■ Problem details
Read through the lines below and copy the ones holding the string "href".

+++

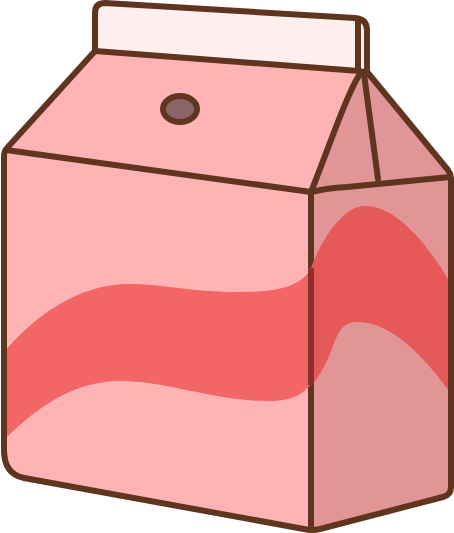
<!DOCTYPE html>
<html lang="en">
<head>
<meta charset="utf-8">
<title>Pink milk carton</title>
<style>
:root {
  --paper: #ffffff;
  --outline: #5f3520;
  --front: #ffb3b5;
  --side: #e29596;
  --fin: #ffeeee;
  --wave-front: #f36666;
  --wave-side: #e65959;
  --wave-edge: #8c2f28;
  --hole: #8b6468;
}
html, body { margin: 0; background: var(--paper); overflow: hidden; }
svg { display: block; width: 454px; height: 533px; }
.front { fill: var(--front); }
.side { fill: var(--side); }
.fin { fill: var(--fin); }
.wave-front { fill: var(--wave-front); }
.wave-side { fill: var(--wave-side); }
.line { fill: none; stroke: var(--outline); stroke-width: 6; stroke-linecap: round; stroke-linejoin: round; }
.wave-edge { stroke: var(--wave-edge); stroke-width: 6; }
.hole { fill: var(--hole); stroke: var(--outline); stroke-width: 6; }
</style>
</head>
<body>
<svg viewBox="0 0 454 533" role="img" aria-label="Pink milk carton with a red wave">
  <defs>
    <path id="body-shape" d="M95 51L7 148Q4 151 4 156V450Q4 474 24 478L304 529Q312 531 320 529L443 497Q451 495 451 487V178Q451 174 448 170L368 73L359 71Z"/>
    <clipPath id="body-clip"><use href="#body-shape"/></clipPath>
  </defs>

  <g id="panels" clip-path="url(#body-clip)">
    <rect class="front" width="454" height="533"/>
    <path class="side" d="M362 72Q352 75 311 192V533H454V72Z"/>
  </g>

  <g id="fin">
    <path class="fin" d="M95 51V13Q95 3 105 3L355 18Q367 19 367 30V72H359Z"/>
    <path class="line" d="M95 51V13Q95 3 105 3L355 18Q367 19 367 30V72"/>
    <path class="line" d="M358 20V70"/>
  </g>

  <g id="edges">
    <path class="line" d="M311 192V529"/>
    <path class="line" d="M6 150L311 192Q327 188 347 187L450 177"/>
    <path class="line" d="M360 74C348 91 329 147 311 192"/>
    <path class="line" d="M364 74L378 179"/>
  </g>

  <g id="wave" clip-path="url(#body-clip)">
    <path class="wave-front" d="M4 352C36 315 78 284 130 284C162 284 190 292 240 292C275 292 302 287 311 268V384C301 396 290 401 268 401C214 401 168 381 120 381C78 381 42 402 4 440Z"/>
    <path class="wave-side" d="M311 268C318 248 340 206 365 206C394 206 424 238 451 284V394C425 357 391 322 358 322C330 322 340 352 311 386Z"/>
    <path class="wave-edge" d="M311 268V385"/>
  </g>

  <use class="line" href="#body-shape"/>
  <ellipse class="hole" cx="180" cy="109" rx="17" ry="13"/>
</svg>
</body>
</html>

+++

■ Response area
    <clipPath id="body-clip"><use href="#body-shape"/></clipPath>
  <use class="line" href="#body-shape"/>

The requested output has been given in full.